- Robert K. Fleck & Christopher Kilby, 2001. "Foreign Aid and Domestic Politics: Voting in Congress and the Allocation of USAID Contracts across Congressional Districts," Southern Economic Journal, Southern Economic Association, vol. 67(3), pages 598-617, January.
- Fleck, Robert K. & Kilby, Christopher & Fleck, Robert K., 1998. "Foreign Aid and Domestic Politics: Voting in Congress and the Allocation of USAID Contracts Across Congressional Districts," Vassar College Department of Economics Working Paper Series 44, Vassar College Department of Economics, revised Dec 1999.
- Hansen, Henrik & Tarp, Finn, 2001. "Aid and growth regressions," Journal of Development Economics, Elsevier, vol. 64(2), pages 547-570, April.
- Hansen, Henrik & Tarp, Finn, 2000. "Aid and Growth Regressions," MPRA Paper 62288, University Library of Munich, Germany.

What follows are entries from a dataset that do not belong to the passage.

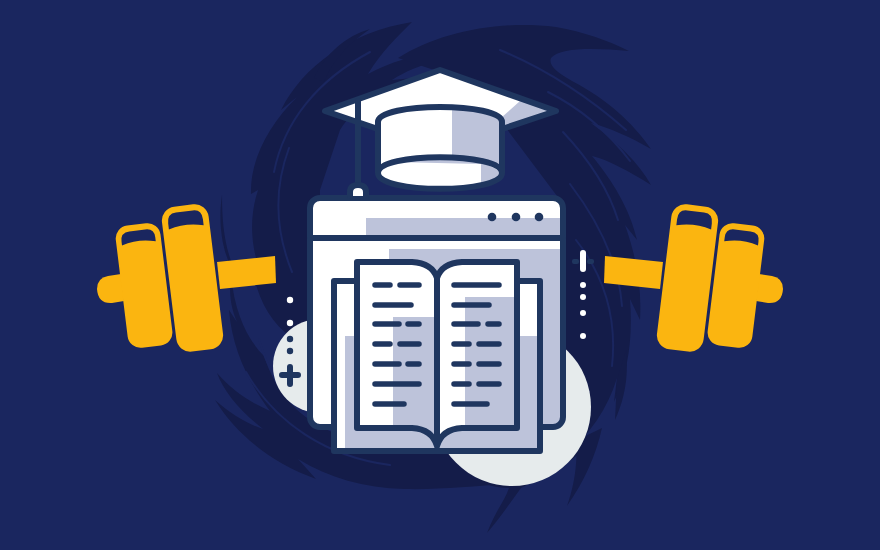
<!DOCTYPE html>
<html lang="en">
<head>
<meta charset="utf-8">
<title>Study strength</title>
<style>
:root {
  --navy: #1a265f;
  --swirl: #141c49;
  --ink: #1f365f;
  --white: #ffffff;
  --shade: #bdc3da;
  --mist: #e6ebec;
  --gold: #fbb510;
}
html, body { margin: 0; height: 100%; overflow: hidden; background: var(--navy); }
.banner { display: block; width: 880px; height: 550px; background: var(--navy); }
.swirl { fill: var(--swirl); }
.streaks { fill: none; stroke: var(--navy); stroke-width: 2; stroke-linecap: round; }
.white { fill: var(--white); }
.shade { fill: var(--shade); }
.mist { fill: var(--mist); }
.ink { fill: var(--ink); }
.gold { fill: var(--gold); }
.hole { fill: var(--navy); }
.outline { fill: none; stroke: var(--ink); stroke-width: 6; stroke-linejoin: round; stroke-linecap: round; }
.text-lines { fill: none; stroke: var(--ink); stroke-width: 5.5; stroke-linecap: round; }
</style>
</head>
<body>
<svg class="banner" viewBox="0 0 880 550" role="img" aria-label="Graduation cap, browser window and open book between two dumbbell ends">
  <defs>
    <g id="dumbbell-end">
      <path class="gold" d="M121 274 L108 276 Q97 278 97 289 Q98 304 112 303 L124 301Z"/>
      <path class="gold" d="M217 262 L275 256 L276 283 L220 289Z"/>
      <g transform="rotate(-7 144 285)">
        <rect class="gold" x="121.500" y="224" width="45" height="123" rx="13"/>
        <path class="hole" d="M127 243 V239 Q127 230 136 230 H152 Q161 230 161 239 V243 Q144 238 127 243Z"/>
      </g>
      <g transform="rotate(-7 192 278)">
        <rect class="gold" x="169" y="205" width="47" height="146" rx="14"/>
        <path class="hole" d="M175 227 V221 Q175 211 184 211 H201 Q210 211 210 221 V227 Q192 222 175 227Z"/>
      </g>
    </g>
    <clipPath id="window-clip"><rect x="310" y="198" width="253" height="229" rx="10"/></clipPath>
    <clipPath id="cap-clip"><path d="M378 122 C378 102 502 102 502 122 V172 C502 194 378 194 378 172Z"/></clipPath>
    <clipPath id="page-clip"><path d="M357 262 H412 Q432 263 437 278 Q442 263 462 262 H517 V428 H462 Q442 429 437 446 Q432 429 412 428 H357Z"/></clipPath>
  </defs>

  <g id="brush-swirl">
    <path class="swirl" d="M412 22 C350 32 303 66 281 110 L297 97 C270 124 250 158 251 194 L258 190 C247 224 253 254 262 276 L252 268 C258 300 270 322 292 338 L320 380 V190 L340 130 C356 104 385 90 414 78 L392 80 C420 62 448 58 474 57 L440 52 C414 55 390 62 368 74 C382 51 396 38 412 22Z"/>
    <path class="swirl" d="M398 58 C440 32 498 20 556 27 C584 32 607 40 629 51 C596 48 560 47 551 58 C548 66 558 73 572 81 C608 100 632 122 651 149 C630 137 610 128 591 123 C618 143 638 162 651 185 C627 170 608 160 592 156 C612 180 630 209 637 240 L625 225 C636 256 642 287 640 320 L630 299 C633 340 628 372 614 402 L617 378 C607 410 590 434 566 454 L588 446 C562 470 540 478 521 488 C510 503 500 518 487 533 C496 510 505 500 509 488 C480 488 470 474 450 450 L560 400 V200 L500 120 L440 72Z"/>
    <path class="swirl" d="M231 276 C235 312 246 338 264 356 C276 392 296 416 332 432 L338 453 H450 L512 484 C474 486 438 490 404 489 C364 488 329 478 298 459 L316 479 C270 462 236 434 215 400 C232 415 248 424 263 429 C240 411 224 392 217 373 C232 390 249 402 270 411 C248 382 232 348 229 310 L237 322 C230 306 229 290 231 276Z"/>
    <path class="swirl" d="M602 428 C596 455 584 482 567 506 C578 474 576 456 577 440Z M626 350 C629 378 624 400 615 420 L617 380Z M222 195 C222 230 226 255 240 282 C224 262 217 228 222 195Z M314 78 C326 53 346 36 370 29 C348 44 333 60 324 82Z"/>
    <g class="streaks">
      <path d="M274 172 C284 121 318 80 370 52"/>
      <path d="M289 148 C274 188 275 230 292 272"/>
      <path d="M500 50 C548 70 592 100 626 130"/>
      <path d="M548 92 C584 110 612 137 630 161"/>
      <path d="M563 132 C593 164 610 194 618 220"/>
      <path d="M570 184 C602 226 619 266 622 306"/>
      <path d="M576 240 C605 277 617 320 612 366"/>
      <path d="M246 372 C275 423 327 457 390 465"/>
      <path d="M259 339 C266 364 278 386 294 402"/>
      <path d="M590 410 C570 452 540 473 508 483"/>
    </g>
  </g>

  <g id="dumbbell">
    <use href="#dumbbell-end"/>
    <use href="#dumbbell-end" transform="translate(880 0) scale(-1 1)"/>
  </g>

  <g id="backdrop-circles" class="mist">
    <circle cx="320" cy="366" r="47"/>
    <circle cx="512" cy="407" r="79"/>
  </g>

  <g id="accent-marks">
    <g class="white">
      <circle cx="290" cy="300" r="3.200"/>
      <circle cx="290" cy="323" r="3.200"/>
      <rect x="580" y="250" width="6" height="22" rx="3"/>
      <circle cx="583" cy="285" r="3"/>
      <circle cx="583" cy="297" r="3"/>
      <circle cx="583" cy="313" r="3"/>
      <circle cx="583" cy="336" r="3"/>
    </g>
    <g class="ink">
      <circle cx="290" cy="339" r="3.200"/>
      <circle cx="290" cy="351" r="3.200"/>
      <rect x="572" y="259" width="7" height="5" rx="2"/>
      <rect x="587" y="259" width="7" height="5" rx="2"/>
    </g>
    <path class="outline" d="M290 367 V384 M282 375 H298"/>
  </g>

  <g id="browser-window">
    <g clip-path="url(#window-clip)">
      <rect class="white" x="310" y="198" width="253" height="229"/>
      <path class="shade" d="M366 218 H563 V238 H366Z M389 249 H563 V427 H389Z"/>
    </g>
    <rect class="outline" x="310" y="198" width="253" height="229" rx="10"/>
    <path class="outline" d="M310 238 H563"/>
    <g class="ink">
      <circle cx="492" cy="217" r="4.300"/>
      <circle cx="516" cy="217" r="4.300"/>
      <circle cx="539" cy="217" r="4.300"/>
    </g>
  </g>

  <g id="open-book">
    <rect class="white" x="334" y="281" width="206" height="170"/>
    <path class="shade" d="M345 336 H540 V451 H345Z"/>
    <rect class="outline" x="334" y="281" width="206" height="170"/>
    <g clip-path="url(#page-clip)">
      <rect class="white" x="357" y="260" width="160" height="190"/>
      <path class="shade" d="M393 317 H437 V446 H393Z M465 297 H517 V446 H465Z"/>
    </g>
    <path class="outline" d="M357 262 H412 Q432 263 437 278 Q442 263 462 262 H517 V428 H462 Q442 429 437 446 Q432 429 412 428 H357Z M437 278 V446"/>
    <g class="text-lines">
      <path d="M375 285 H390 M400 285 H419 M375 305 H411 M375 324 H399 M408 324 H419 M375 344 H390 M400 344 H419 M375 364 H399 M408 364 H419 M375 384 H419 M375 404 H404"/>
      <path d="M454 285 H499 M454 305 H489 M454 324 H478 M488 324 H499 M454 344 H469 M479 344 H499 M454 364 H469 M479 364 H499 M454 384 H469 M479 384 H499 M454 404 H487"/>
    </g>
  </g>

  <g id="graduation-cap">
    <path class="white" d="M440 70 L556 111 L502 129 H378 L325 111Z"/>
    <path class="shade" d="M520 101 L556 111 L502 129 V117Z"/>
    <path class="outline" d="M378 129 L325 111 L440 70 L556 111 L502 129"/>
    <g clip-path="url(#cap-clip)">
      <rect class="white" x="378" y="100" width="124" height="95"/>
      <rect class="shade" x="452" y="100" width="50" height="95"/>
      <ellipse class="white" cx="440" cy="173" rx="62" ry="16"/>
      <path class="shade" d="M393 162 C424 154 478 154 502 173 C500 181 490 184 481 185 V164Z"/>
    </g>
    <path class="outline" d="M378 122 C378 102 502 102 502 122 V173 C502 194 378 194 378 173Z M378 173 C378 152 502 152 502 173"/>
    <path class="outline" d="M358 101 V184"/>
    <path class="white" d="M350 196 V192 Q350 184 358 184 Q366 184 366 192 V196Z"/>
    <path class="outline" d="M350 196 V192 Q350 185 358 185 Q366 185 366 192 V196"/>
  </g>
</svg>
</body>
</html>
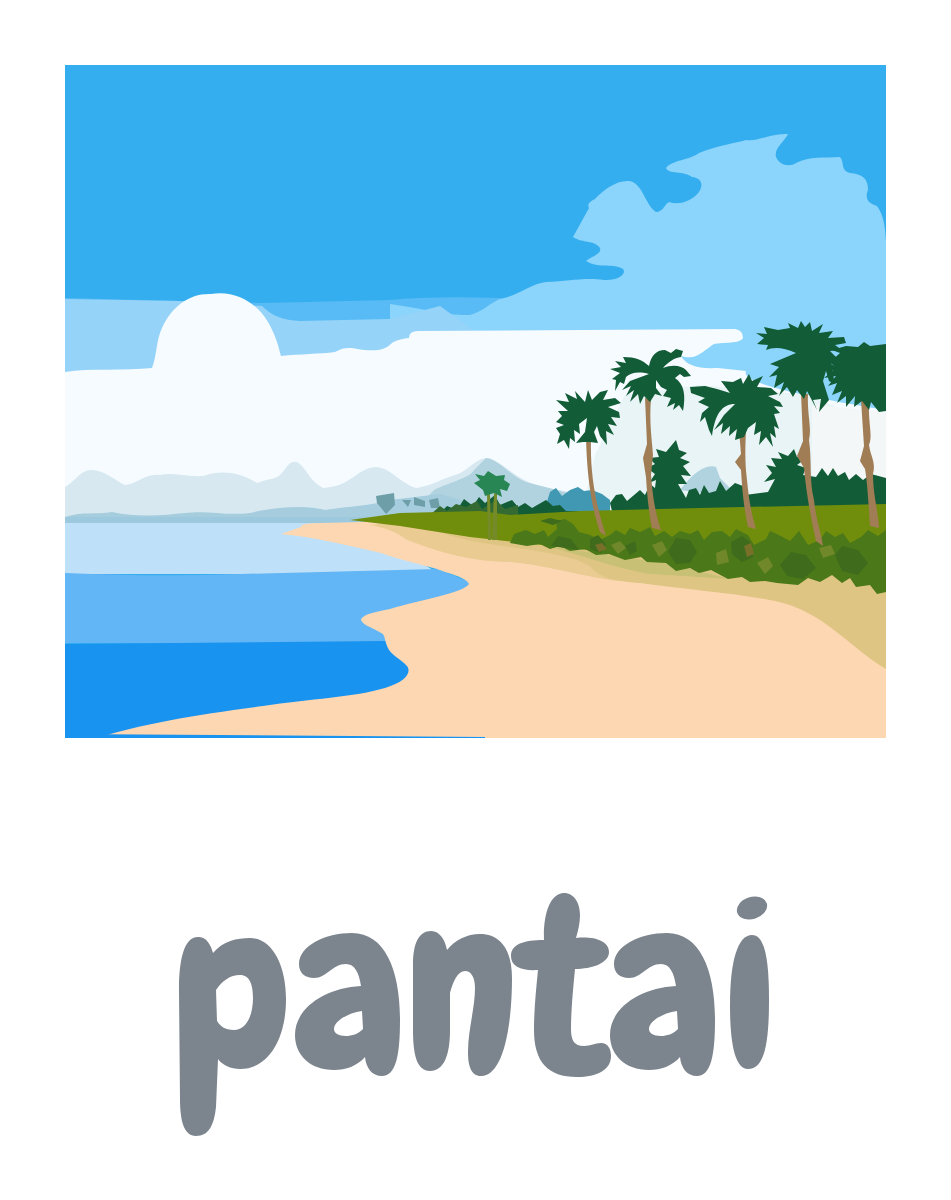
<!DOCTYPE html>
<html lang="ms">
<head>
<meta charset="utf-8">
<title>pantai</title>
<style>
:root {
  --paper: #ffffff; --lettering: #7c848e;
  --sky: #34aeee; --cloud-blue: #8bd4fc; --haze: #f5fbff;
  --hill: #d7e8f1; --hill-low: #a5cddd;
  --sea-far: #bee0f8; --sea-mid: #62b6f5; --sea-near: #1993f0;
  --sand: #fdd7b2; --sand-shade: #dec583;
  --grass: #718d0c; --bush: #4b7818; --bush-dark: #3f6b1c;
  --palm: #125c37; --trunk: #a17d56;
}
* { box-sizing: border-box; margin: 0; }
html, body { width: 951px; height: 1200px; overflow: hidden; background: var(--paper); }
.flashcard { position: relative; width: 951px; height: 1200px; }
.beach { position: absolute; left: 65px; top: 65px; width: 821px; height: 673px; }
.word { position: absolute; left: 170px; top: 880px; width: 610px; height: 270px; font-family: Inter, sans-serif; }
svg { display: block; width: 100%; height: 100%; overflow: hidden; }
.word svg { fill: var(--lettering); }
.sky { fill: var(--sky); }
.cloud { fill: var(--cloud-blue); }
.haze { fill: var(--haze); }
.sand { fill: var(--sand); }
.bush { fill: var(--bush); }
.bush-dark { fill: var(--bush-dark); }
.crown { fill: var(--palm); }
.trunk { fill: var(--trunk); }
</style>
</head>
<body>
<main class="flashcard">
  <figure class="beach">
    <svg viewBox="65 65 821 673" role="img" aria-label="Pantai berpasir dengan pokok kelapa, laut dan matahari">
      <g id="heavens">
        <rect class="sky" x="65" y="65" width="821" height="673"/>
        <path fill="#58bbf5" d="M65 298L180 301L262 303L390 300Q430 296 500 298L560 330V400H65Z"/>
        <path class="cloud" d="M390 304C430 310 450 316 470 315C482 312 490 303 500 299C520 295 530 284 546 282C570 281 585 277 604 280C618 281 627 274 623 269C614 263 599 269 586 261C592 256 602 254 600 248C595 240 581 243 573 237L589 208Q586 203 595 199C603 190 617 180 629 181C643 183 645 205 656 212C663 212 664 205 669 202C680 206 693 200 699 192C704 184 701 178 692 177C683 170 669 175 666 168C672 160 690 160 699 153C716 146 736 143 746 140C758 142 770 133 788 134C784 142 774 148 776 157C780 166 790 167 796 163C810 156 824 158 840 157C845 163 840 170 850 173C862 174 868 178 868 190C864 200 870 204 877 206C884 216 885 226 886 242V520H390Z"/>
        <path fill="#96d3f8" d="M65 299L180 301L262 306Q275 320 300 321L390 319L440 306L480 335V390H65Z"/>
        <path class="haze" d="M65 372C90 368 125 371 152 368C157 356 156 340 162 328C172 306 190 293 211 294C235 290 256 302 268 322C276 336 278 345 281 356C300 354 320 354 335 352C350 343 357 352 378 350C395 347 385 341 409 338Q409 331 418 331L735 329Q743 330 743 338C740 344 724 342 714 344C704 350 697 361 681 356C686 365 697 369 718 368L746 371C742 379 765 390 886 410V525H65Z"/>
        <path fill="#e8f4f5" d="M595 455L625 395L700 385L810 395L846 412L830 520H580Z"/>
        <path fill="#f4f7f8" d="M812 405L886 412V490L812 475Z"/>
      </g>
      <g id="hills">
        <path fill="var(--hill)" d="M65 487C75 482 80 470 91 470C105 470 114 480 125 485C138 484 145 473 160 475C172 472 185 477 203 476C225 468 245 475 257 483C270 478 275 480 281 474C287 467 290 460 297 462C306 467 310 482 323 488C350 487 358 468 375 467C390 467 400 483 416 488C435 485 440 479 458 474C470 469 477 457 489 458C505 464 515 478 538 486L590 496V530H65Z"/>
        <path fill="#b0d3df" d="M434 490C450 482 470 478 474 470L486 458C500 460 510 476 526 482L595 500V525H400ZM680 490C695 470 708 464 716 467L720 478L740 498Z"/>
        <path fill="var(--hill-low)" d="M65 517C85 511 95 515 112 512C140 518 165 515 185 513C210 510 225 516 250 513C270 508 305 504 325 510C350 506 370 506 390 500L440 494L500 512V528H65Z"/>
        <path fill="#6e9fa9" d="M376 496L394 493L395 505L386 514L377 503ZM402 500H411L408 507ZM414 497L425 501V507L414 505ZM429 500L438 498L440 508H431Z"/>
        <path fill="#4198b3" d="M546 505L550 492L556 488L562 496L570 490L578 487L584 491L592 490L602 494L610 500V514H546Z"/>
      </g>
      <g id="sea">
        <path fill="var(--sea-far)" d="M65 522H350L440 574H65Z"/>
        <path fill="#9cc9de" d="M65 517H390V523H65Z"/>
        <path fill="var(--sea-mid)" d="M65 573Q160 577 240 574L437 569L490 590L400 643H65Z"/>
        <path fill="var(--sea-near)" d="M65 644L386 641L420 680L300 738H65Z"/>
      </g>
      <g id="shore">
        <path class="sand" d="M281 534L301 527Q300 523 322 523L400 521L886 580V738H97C140 724 200 714 263 706C310 699 355 697 385 688C405 682 412 673 407 666C400 658 391 656 387 646C385 641 385 637 383 634C374 628 361 625 361 619C366 613 376 612 390 609C420 600 463 593 469 584C466 577 449 574 437 569C420 564 400 560 381 553C350 546 315 537 281 534Z"/>
        <path fill="#eacb92" d="M370 525C400 531 400 537 410 541C440 553 475 562 510 562C550 565 590 580 640 583C610 565 565 550 510 543L400 522Z"/>
        <path fill="var(--sand-shade)" d="M443 533C480 548 560 548 590 566C600 578 610 580 640 583C690 590 735 593 775 601C825 612 846 645 886 669V560L560 528Z"/>
        <path fill="#c8c074" d="M545 546L596 553L670 564L730 579L650 574C610 567 590 557 545 546Z"/>
        <path fill="var(--sea-near)" d="M65 734L485 737V738H65Z"/>
      </g>
      <g id="undergrowth">
        <path class="crown" d="M440 513L447 506L457 510L464 499L473 506L479 497L485 503L495 495L500 505L512 500L518 507L525 503L532 508L546 500L553 506L560 505L566 511H612L610 503L616 495L622 494L627 501L640 490L645 495L650 484L655 488L656 480L649 483L655 474L647 468L655 464L649 458L659 457L656 449L666 452L676 440L679 450L687 453L680 458L690 462L683 466L691 476L681 475L687 484L678 484L686 498L689 490L696 488L700 495L704 485L709 493L716 491L720 481L726 491L735 483L743 486L745 495L768 492L775 479L764 482L772 473L766 465L776 467L771 458L782 459L778 452L788 456L794 449L797 457L805 459L797 465L806 468L803 475L816 477L822 468L828 476L833 468L838 476L845 472L849 480L856 474L863 480L871 474L886 478V520H440Z"/>
        <path fill="#356b32" d="M430 515L440 506L447 511L456 504L466 507L477 501L482 509L496 500L505 509L518 505L518 518H430Z"/>
        <path fill="var(--grass)" d="M350 520L400 513L480 511L510 515L580 511L700 508L886 504V575L790 570L640 556L560 547L470 537L400 526Z"/>
        <path class="bush" d="M510 543L514 534L526 530L535 534L544 530L548 537L557 529L556 521L565 519L573 524L579 532L590 535L600 540L610 535L616 530L625 535L630 528L640 532L650 527L655 536L664 531L672 537L680 531L690 534L698 530L704 540L712 532L722 531L730 537L736 529L748 535L754 545L766 539L770 531L779 535L790 541L799 531L808 545L820 540L826 531L835 537L843 533L850 543L861 537L868 530L878 536L886 530V592L877 594L870 585L856 587L850 578L842 583L832 575L820 582L808 578L798 585L777 583L765 581L750 582L742 577L728 579L711 570L699 573L690 568L676 571L666 563L647 562L641 557L625 560L609 554L596 555L585 549L570 551L560 546L550 549L540 544L527 546Z"/>
        <path class="bush-dark" d="M540 521L550 518L562 521L553 525ZM551 546L558 536L571 539L579 550ZM590 539L598 535L606 544L601 553L590 549ZM625 546L635 541L637 551L630 555ZM668 552L676 538L690 540L697 552L690 563L676 564ZM731 542L742 536L750 542L753 557L742 562L732 554ZM780 565L791 552L806 555L816 568L803 579L787 576ZM835 555L842 546L858 550L868 563L858 575L842 571Z"/>
        <path fill="#71882a" d="M611 545L620 541L626 548L618 554ZM652 545L662 541L667 550L659 557ZM716 553L726 549L729 562L717 565ZM757 563L768 557L773 566L765 574ZM819 548L831 545L835 554L823 558Z"/>
        <path fill="#786f29" d="M744 546L751 543L754 554L747 557ZM595 545L602 543L607 549L599 552Z"/>
        <path fill="#758b2a" d="M487 493L490 494L491 540H488ZM494 493L497 494L497 540H492Z"/>
        <path fill="#288654" d="M474 483L480 480L475 474L484 476L488 471L496 476L505 475L504 480L510 484L507 491L500 489L502 497L494 493L485 496L483 490Z"/>
      </g>
      <g id="trunks" class="trunk">
        <path d="M586 438L591 439C590 475 596 505 606 536L600 532C591 506 587 475 586 438Z"/>
        <path d="M645 398L651 399C649 422 652 440 653 455L651 475C653 500 656 515 661 530L652 528C648 508 647 492 646 477L643 458L647 444Z"/>
        <path d="M739 430L746 431C745 450 745 465 747 480C749 500 751 512 756 529L748 527C743 503 742 485 741 470L735 462L741 454Z"/>
        <path d="M801 393L808 394C807 415 812 427 809 440C812 460 809 480 814 500C816 520 821 532 823 546L816 541C810 515 806 490 804 468L797 456L803 441Z"/>
        <path d="M861 400L869 399C868 425 873 435 869 445C871 458 876 462 873 474C873 495 878 510 879 528L870 526C868 495 867 480 865 469L860 461L864 446Z"/>
      </g>
      <g id="crowns" class="crown">
        <path d="M587 418L579 424L580 434L574 430L575 442L570 438L569 449L564 440L557 444L560 434L556 428L564 425L556 422L562 416L558 411L568 411L556 400L569 402L565 393L577 399L575 391L585 402L588 390L592 400L600 392L608 390L603 400L615 398L621 403L608 407L619 412L620 418L611 417L617 426L608 424L614 435L606 431L607 445L600 436L597 426L594 432L598 443L590 442H583L576 443L585 432Z"/>
        <path d="M649 374C638 371 630 373 626 377L624 384L620 382L615 391L616 380L612 379L620 373L610 369L621 367L615 361L626 363L623 357C636 357 642 360 649 366C651 356 656 350 665 350L671 353L676 349L683 351L681 357C674 358 668 362 663 368C673 364 682 366 686 370L691 376L684 377L680 374L675 378C684 384 686 395 683 411L679 405L673 410L675 403L667 407L671 398L663 396L667 390L661 387L656 380L656 388L662 396L655 394L650 402L644 396L640 404L638 394L630 402L634 390L626 396L631 386L622 390L630 381Z"/>
        <path d="M735 404C722 404 715 414 712 436L709 430L705 417L700 422L702 413L709 407L698 402L705 398L691 393L690 387L705 386L717 389L730 393L721 381L733 382L741 378L743 384L749 374L752 381L763 376L757 387L771 388L778 394L768 396L780 402L783 407L774 406L780 413L774 414L779 429L774 426L776 438L770 433L773 447L766 437L759 445L761 431L754 435L756 422L748 428L744 437L735 440L737 429L729 436L730 426L721 434L723 423L714 430L724 415Z"/>
        <path d="M796 353C783 347 773 347 766 350L768 345L757 344L764 338L756 333L767 334L764 327L778 330L790 328L788 323L798 328L801 321L805 327L810 322L812 331L823 324L819 333L833 331L828 338L844 337L846 343L835 345L842 350L830 351L838 359L831 364L843 371L847 382L837 376L832 370L835 384L829 381L826 371L823 381L829 400L819 412L821 399L813 400L817 410L807 391L804 399L797 390L793 397L787 387L779 396L784 382L774 388L777 375L769 377L779 367L770 364Z"/>
        <path d="M830 362L840 353L832 350L846 346L858 347L864 342L870 346L886 344V411L879 412L871 402L869 410L862 401L854 407L855 396L846 407L846 396L837 403L842 391L832 395L837 383L828 386L836 376L824 378L836 368Z"/>
      </g>
    </svg>
  </figure>
  <h1 class="word">
    <svg viewBox="170 880 610 270" role="img" aria-label="pantai" fill-rule="evenodd">
      <defs>
        <path id="letter-a" d="M352 933C385 933 400 970 400 1020C400 1055 396 1076 382 1076C372 1076 366 1068 365 1057C357 1066 346 1070 334 1070C310 1070 295 1055 295 1035C295 1008 325 988 361 986C359 973 355 964 346 964C332 964 327 978 314 978C305 978 299 973 299 964C299 946 325 933 352 933ZM362 1011C348 1013 334 1021 334 1029C334 1033 338 1036 346 1036C352 1036 358 1034 363 1029Z"/>
      </defs>
      <path id="letter-p" d="M198 937C206 936 211 945 213 953C223 941 237 938 250 938C272 938 286 965 286 999C286 1040 268 1069 240 1069C231 1069 222 1065 218 1059L216 1107C214 1125 209 1136 196 1136C184 1136 180 1121 180 1099L179 990C179 960 184 937 198 937ZM240 975C230 975 222 981 216 990L217 1021C220 1026 225 1030 234 1030C246 1030 253 1016 253 998C253 985 250 975 240 975Z"/>
      <use href="#letter-a"/>
      <path id="letter-n" d="M431 931C440 931 445 940 447 950C455 940 467 934 480 934C502 934 512 952 512 978C512 1020 505 1076 481 1076C471 1076 468 1066 468 1052C468 1030 475 1008 475 988C475 977 471 971 465 971C458 971 453 981 450 993V1030C450 1055 444 1071 430 1071C417 1071 413 1055 413 1030V965C413 943 419 931 431 931Z"/>
      <path id="letter-t" d="M564 893C574 893 580 903 580 915C580 923 578 931 576 938C592 936 609 940 609 952C609 963 592 969 575 969C573 990 571 1010 571 1029C571 1040 574 1046 584 1046C591 1046 595 1043 601 1043C608 1043 611 1049 611 1056C611 1070 597 1077 577 1077C548 1077 534 1062 534 1030C534 1010 536 990 538 970C522 971 511 967 511 956C511 944 524 940 544 940C543 915 550 893 564 893Z"/>
      <use href="#letter-a" x="315"/>
      <g id="letter-i">
        <ellipse cx="752" cy="908" rx="15.5" ry="11" transform="rotate(-18 752 908)"/>
        <path d="M752 935C765 935 769 960 769 1000C769 1045 764 1069 748 1069C734 1069 730 1040 730 1005C730 960 738 935 752 935Z"/>
      </g>
    </svg>
  </h1>
</main>
</body>
</html>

- Boone, Peter, 1996. "Politics and the effectiveness of foreign aid," European Economic Review, Elsevier, vol. 40(2), pages 289-329, February. Full references (including those not matched with items on IDEAS)
When requesting a correction, please mention this item's handle: RePEc:bla:rdevec:v:10:y:2006:i:2:p:210-223. See general information about how to correct material in RePEc.
For technical questions regarding this item, or to correct its authors, title, abstract, bibliographic or download information, contact: (Wiley-Blackwell Digital Licensing)or (Christopher F. Baum)
If you have authored this item and are not yet registered with RePEc, we encourage you to do it here. This allows to link your profile to this item. It also allows you to accept potential citations to this item that we are uncertain about.
If references are entirely missing, you can add them using this form.
If the full references list an item that is present in RePEc, but the system did not link to it, you can help with this form.
If you know of missing items citing this one, you can help us creating those links by adding the relevant references in the same way as above, for each refering item. If you are a registered author of this item, you may also want to check the "citations" tab in your profile, as there may be some citations waiting for confirmation.
Please note that corrections may take a couple of weeks to filter through the various RePEc services.